Problem:
What you return must match the records word for word, except that pictures are dropped.

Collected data

<<<<

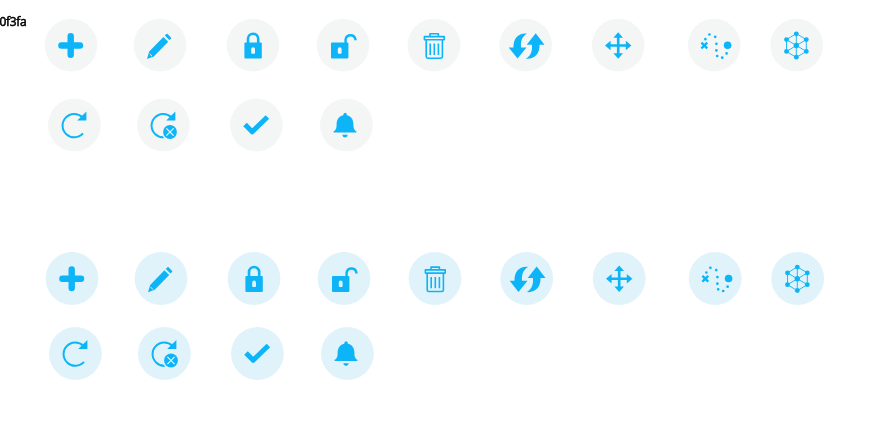
<!DOCTYPE html>
<html lang="en">
<head>
<meta charset="utf-8">
<title>Action icon set</title>
<style>
:root { --accent: #0db4f7; --disc-idle: #f4f6f6; --disc-hover: #e0f3fa; --ink: #000; --page: #fff; }
html, body { margin: 0; background: var(--page); overflow: hidden; }
.icon-sheet { display: block; width: 873px; height: 429px; }
.idle { --disc: var(--disc-idle); }
.hover { --disc: var(--disc-hover); }
.disc, .cut { fill: var(--disc); }
.solid { fill: var(--accent); }
.line { fill: none; stroke: var(--accent); }
.cut-line { fill: none; stroke: var(--disc); }
.round { stroke-linecap: round; stroke-linejoin: round; }
.swatch-label { font: 12px "Open Sans", "Noto Sans", sans-serif; fill: var(--ink); stroke: var(--ink); stroke-width: .5; letter-spacing: -.3px; }
</style>
</head>
<body>
<svg class="icon-sheet" viewBox="0 0 873 429" role="img" aria-label="Action icons in idle and hover states">
  <defs>
    <circle id="disc" class="disc" r="26.4"/>

    <g id="add">
      <use href="#disc"/>
      <path class="line round" stroke-width="6.4" d="M-9.6 .3H9M-.3-9V9.6"/>
    </g>

    <g id="edit">
      <use href="#disc"/>
      <path class="solid" d="M-10.8 6.4 3.4-8.2 8.2-3.4-6.2 11.2-13 13.8Z"/>
      <path class="solid" d="M4.8-9.6 6.4-11.2Q7-11.8 7.6-11.2L11-7.8Q11.6-7.2 11-6.6L9.5-4.9Z"/>
      <path class="cut-line" stroke-width="1" d="M-10.4 8.6-8 11"/>
    </g>

    <g id="lock">
      <use href="#disc"/>
      <rect class="solid" x="-8.6" y="-2.6" width="17.4" height="16" rx="1"/>
      <path class="line" stroke-width="2.6" d="M-5-2V-6.4A5.1 5.1 0 0 1 5.2-6.4V-2"/>
      <path class="cut" d="M-1.8 4A1.9 1.9 0 0 1 2 4V7.6Q2 8.6 1 8.6H-.8Q-1.8 8.6-1.8 7.6Z"/>
    </g>

    <g id="unlock">
      <use href="#disc"/>
      <rect class="solid" x="-12" y="-2.6" width="17.4" height="16" rx="1"/>
      <path class="line" stroke-width="2.4" d="M2.6-2V-6A5 5 0 0 1 12.4-6V-5"/>
      <path class="cut" d="M-5.2 4A1.9 1.9 0 0 1-1.4 4V7.6Q-1.4 8.6-2.4 8.6H-4.2Q-5.2 8.6-5.2 7.6Z"/>
    </g>

    <g id="delete">
      <use href="#disc"/>
      <path class="line" stroke-width="1.6" stroke-linejoin="round" d="M-4-8.6V-11.4H4.4V-8.6M-9.6-5.4V-8.6H10.2V-5.4ZM-7.8-5.2V11.4Q-7.8 13 -6.2 13H6.8Q8.4 13 8.4 11.4V-5.2M-3.8-1.6V9.8M.3-1.6V9.8M4.4-1.6V9.8"/>
    </g>

    <g id="sync">
      <use href="#disc"/>
      <path class="solid" d="M1.4-11.6C-7-12.6-12.6-7-12.2 2.2H-17L-8.2 13.4.8 2.2H-4.6C-5.4-4-3.4-9 1.4-11.6Z"/>
      <path class="solid" d="M.2 13.6C8.6 14.4 14.2 8.6 13.8-.4H18.8L10-12 1-.4H6.2C7 5.6 5 10.8.2 13.6Z"/>
    </g>

    <g id="move">
      <use href="#disc"/>
      <path class="line" stroke-width="2.6" d="M-10 .3H10M0-9.6V10.4"/>
      <path class="solid" d="M0-13 4.8-7.4H-4.8ZM0 13.6 4.8 8H-4.8ZM-13.2.3-7.6-4.5V5.1ZM13.2.3 7.6-4.5V5.1Z"/>
    </g>

    <g id="route">
      <use href="#disc"/>
      <path class="line" stroke-width="2.4" d="M-12.8-2.6-7 3.2M-7-2.6-12.8 3.2"/>
      <circle class="solid" cx="13.4" cy="0" r="3.8"/>
      <path class="line" stroke-width="2.7" stroke-linecap="round" d="M-8.8-6h0M-4.8-10.7h0M1-8.4h0M2.2-1.4h0M2.2 5.2h0M3 10.8h0M8 12.5h0M12.4 8.2h0"/>
    </g>

    <g id="network">
      <use href="#disc"/>
      <path class="line" stroke-width=".9" d="M-.4-11.6 9.6-5.6V6.2L-.4 12.2-10.2 6.2V-5.6ZM-.4-11.6V12.2M-10.2-5.6 9.6 6.2M9.6-5.6-10.2 6.2"/>
      <g class="solid">
        <circle cx="-.4" cy="-11.4" r="2.4"/>
        <circle cx="9.6" cy="-5.6" r="2.4"/>
        <circle cx="9.6" cy="6.2" r="2.4"/>
        <circle cx="-.4" cy="12" r="2.4"/>
        <circle cx="-10.2" cy="6.2" r="2.4"/>
        <circle cx="-10.2" cy="-5.6" r="2.4"/>
        <circle cx="-.4" cy=".3" r="2.7"/>
      </g>
    </g>

    <g id="redo-arrow">
      <path class="line" stroke-width="2" d="M8-7.8A11.7 11.7 0 1 0 8.6 8.4"/>
      <path class="solid" d="M12-13.6V-4.4H2.8Z"/>
    </g>

    <g id="redo">
      <use href="#disc"/>
      <use href="#redo-arrow"/>
    </g>

    <g id="redo-cancel">
      <use href="#disc"/>
      <use href="#redo-arrow"/>
      <circle class="cut" cx="6.6" cy="7" r="8.4"/>
      <circle class="solid" cx="6.6" cy="7" r="6.9"/>
      <path class="cut-line" stroke-width="1.2" d="M3 3.4 10.2 10.6M10.2 3.4 3 10.6"/>
    </g>

    <g id="confirm">
      <use href="#disc"/>
      <path class="line" stroke-width="5" stroke-linejoin="round" d="M-11.4-.4-4.2 6.8 11-8"/>
    </g>

    <g id="notify">
      <use href="#disc"/>
      <path class="solid" d="M-1.2-12.2Q.7-12 .5-9.8C5.4-8.6 7-4.8 7-.6 7 3.6 8 5.2 10 6.2V7.6H-12.8V6.2C-10.8 5.2-9.8 3.6-9.8-.6-9.8-4.8-8-8.6-3.2-9.8Q-3.2-12-1.2-12.2Z"/>
      <path class="solid" d="M-4.2 9.8H1.4Q.8 12.6-1.4 12.6T-4.2 9.8Z"/>
    </g>

    <g id="primary-actions">
      <use href="#add" x="71" y="45.2"/>
      <use href="#edit" x="160" y="45.2"/>
      <use href="#lock" x="253" y="45.2"/>
      <use href="#unlock" x="343" y="45.2"/>
      <use href="#delete" x="434" y="45.2"/>
      <use href="#sync" x="525.7" y="45.2"/>
      <use href="#move" x="618.2" y="45.2"/>
      <use href="#route" x="714.2" y="45.2"/>
      <use href="#network" x="796.7" y="45.2"/>
    </g>

    <g id="secondary-actions">
      <use href="#redo" x="74.4" y="125"/>
      <use href="#redo-cancel" x="163.4" y="125"/>
      <use href="#confirm" x="256.4" y="125"/>
      <use href="#notify" x="346.4" y="125"/>
    </g>
  </defs>

  <text class="swatch-label" x="26.5" y="26" text-anchor="end">e0f3fa</text>

  <g class="idle">
    <use href="#primary-actions"/>
    <use href="#secondary-actions"/>
  </g>
  <g class="hover">
    <use href="#primary-actions" x="1" y="233.3"/>
    <use href="#secondary-actions" x="1" y="228.5"/>
  </g>
</svg>
</body>
</html>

>>>>

Result below:
<!DOCTYPE html>
<html lang="en">
<head>
<meta charset="utf-8">
<title>Action icon set</title>
<style>
:root { --accent: #0db4f7; --disc-idle: #f4f6f6; --disc-hover: #e0f3fa; --ink: #000; --page: #fff; }
html, body { margin: 0; background: var(--page); overflow: hidden; }
.icon-sheet { display: block; width: 873px; height: 429px; }
.idle { --disc: var(--disc-idle); }
.hover { --disc: var(--disc-hover); }
.disc, .cut { fill: var(--disc); }
.solid { fill: var(--accent); }
.line { fill: none; stroke: var(--accent); }
.cut-line { fill: none; stroke: var(--disc); }
.round { stroke-linecap: round; stroke-linejoin: round; }
.swatch-label { font: 12px "Open Sans", "Noto Sans", sans-serif; fill: var(--ink); stroke: var(--ink); stroke-width: .5; letter-spacing: -.3px; }
</style>
</head>
<body>
<svg class="icon-sheet" viewBox="0 0 873 429" role="img" aria-label="Action icons in idle and hover states">
  <defs>
    <circle id="disc" class="disc" r="26.4"/>

    <g id="add">
      <use href="#disc"/>
      <path class="line round" stroke-width="6.4" d="M-9.6 .3H9M-.3-9V9.6"/>
    </g>

    <g id="edit">
      <use href="#disc"/>
      <path class="solid" d="M-10.8 6.4 3.4-8.2 8.2-3.4-6.2 11.2-13 13.8Z"/>
      <path class="solid" d="M4.8-9.6 6.4-11.2Q7-11.8 7.6-11.2L11-7.8Q11.6-7.2 11-6.6L9.5-4.9Z"/>
      <path class="cut-line" stroke-width="1" d="M-10.4 8.6-8 11"/>
    </g>

    <g id="lock">
      <use href="#disc"/>
      <rect class="solid" x="-8.6" y="-2.6" width="17.4" height="16" rx="1"/>
      <path class="line" stroke-width="2.6" d="M-5-2V-6.4A5.1 5.1 0 0 1 5.2-6.4V-2"/>
      <path class="cut" d="M-1.8 4A1.9 1.9 0 0 1 2 4V7.6Q2 8.6 1 8.6H-.8Q-1.8 8.6-1.8 7.6Z"/>
    </g>

    <g id="unlock">
      <use href="#disc"/>
      <rect class="solid" x="-12" y="-2.6" width="17.4" height="16" rx="1"/>
      <path class="line" stroke-width="2.4" d="M2.6-2V-6A5 5 0 0 1 12.4-6V-5"/>
      <path class="cut" d="M-5.2 4A1.9 1.9 0 0 1-1.4 4V7.6Q-1.4 8.6-2.4 8.6H-4.2Q-5.2 8.6-5.2 7.6Z"/>
    </g>

    <g id="delete">
      <use href="#disc"/>
      <path class="line" stroke-width="1.6" stroke-linejoin="round" d="M-4-8.6V-11.4H4.4V-8.6M-9.6-5.4V-8.6H10.2V-5.4ZM-7.8-5.2V11.4Q-7.8 13 -6.2 13H6.8Q8.4 13 8.4 11.4V-5.2M-3.8-1.6V9.8M.3-1.6V9.8M4.4-1.6V9.8"/>
    </g>

    <g id="sync">
      <use href="#disc"/>
      <path class="solid" d="M1.4-11.6C-7-12.6-12.6-7-12.2 2.2H-17L-8.2 13.4.8 2.2H-4.6C-5.4-4-3.4-9 1.4-11.6Z"/>
      <path class="solid" d="M.2 13.6C8.6 14.4 14.2 8.6 13.8-.4H18.8L10-12 1-.4H6.2C7 5.6 5 10.8.2 13.6Z"/>
    </g>

    <g id="move">
      <use href="#disc"/>
      <path class="line" stroke-width="2.6" d="M-10 .3H10M0-9.6V10.4"/>
      <path class="solid" d="M0-13 4.8-7.4H-4.8ZM0 13.6 4.8 8H-4.8ZM-13.2.3-7.6-4.5V5.1ZM13.2.3 7.6-4.5V5.1Z"/>
    </g>

    <g id="route">
      <use href="#disc"/>
      <path class="line" stroke-width="2.4" d="M-12.8-2.6-7 3.2M-7-2.6-12.8 3.2"/>
      <circle class="solid" cx="13.4" cy="0" r="3.8"/>
      <path class="line" stroke-width="2.7" stroke-linecap="round" d="M-8.8-6h0M-4.8-10.7h0M1-8.4h0M2.2-1.4h0M2.2 5.2h0M3 10.8h0M8 12.5h0M12.4 8.2h0"/>
    </g>

    <g id="network">
      <use href="#disc"/>
      <path class="line" stroke-width=".9" d="M-.4-11.6 9.6-5.6V6.2L-.4 12.2-10.2 6.2V-5.6ZM-.4-11.6V12.2M-10.2-5.6 9.6 6.2M9.6-5.6-10.2 6.2"/>
      <g class="solid">
        <circle cx="-.4" cy="-11.4" r="2.4"/>
        <circle cx="9.6" cy="-5.6" r="2.4"/>
        <circle cx="9.6" cy="6.2" r="2.4"/>
        <circle cx="-.4" cy="12" r="2.4"/>
        <circle cx="-10.2" cy="6.2" r="2.4"/>
        <circle cx="-10.2" cy="-5.6" r="2.4"/>
        <circle cx="-.4" cy=".3" r="2.7"/>
      </g>
    </g>

    <g id="redo-arrow">
      <path class="line" stroke-width="2" d="M8-7.8A11.7 11.7 0 1 0 8.6 8.4"/>
      <path class="solid" d="M12-13.6V-4.4H2.8Z"/>
    </g>

    <g id="redo">
      <use href="#disc"/>
      <use href="#redo-arrow"/>
    </g>

    <g id="redo-cancel">
      <use href="#disc"/>
      <use href="#redo-arrow"/>
      <circle class="cut" cx="6.6" cy="7" r="8.4"/>
      <circle class="solid" cx="6.6" cy="7" r="6.9"/>
      <path class="cut-line" stroke-width="1.2" d="M3 3.4 10.2 10.6M10.2 3.4 3 10.6"/>
    </g>

    <g id="confirm">
      <use href="#disc"/>
      <path class="line" stroke-width="5" stroke-linejoin="round" d="M-11.4-.4-4.2 6.8 11-8"/>
    </g>

    <g id="notify">
      <use href="#disc"/>
      <path class="solid" d="M-1.2-12.2Q.7-12 .5-9.8C5.4-8.6 7-4.8 7-.6 7 3.6 8 5.2 10 6.2V7.6H-12.8V6.2C-10.8 5.2-9.8 3.6-9.8-.6-9.8-4.8-8-8.6-3.2-9.8Q-3.2-12-1.2-12.2Z"/>
      <path class="solid" d="M-4.2 9.8H1.4Q.8 12.6-1.4 12.6T-4.2 9.8Z"/>
    </g>

    <g id="primary-actions">
      <use href="#add" x="71" y="45.2"/>
      <use href="#edit" x="160" y="45.2"/>
      <use href="#lock" x="253" y="45.2"/>
      <use href="#unlock" x="343" y="45.2"/>
      <use href="#delete" x="434" y="45.2"/>
      <use href="#sync" x="525.7" y="45.2"/>
      <use href="#move" x="618.2" y="45.2"/>
      <use href="#route" x="714.2" y="45.2"/>
      <use href="#network" x="796.7" y="45.2"/>
    </g>

    <g id="secondary-actions">
      <use href="#redo" x="74.4" y="125"/>
      <use href="#redo-cancel" x="163.4" y="125"/>
      <use href="#confirm" x="256.4" y="125"/>
      <use href="#notify" x="346.4" y="125"/>
    </g>
  </defs>

  <text class="swatch-label" x="26.5" y="26" text-anchor="end">e0f3fa</text>

  <g class="idle">
    <use href="#primary-actions"/>
    <use href="#secondary-actions"/>
  </g>
  <g class="hover">
    <use href="#primary-actions" x="1" y="233.3"/>
    <use href="#secondary-actions" x="1" y="228.5"/>
  </g>
</svg>
</body>
</html>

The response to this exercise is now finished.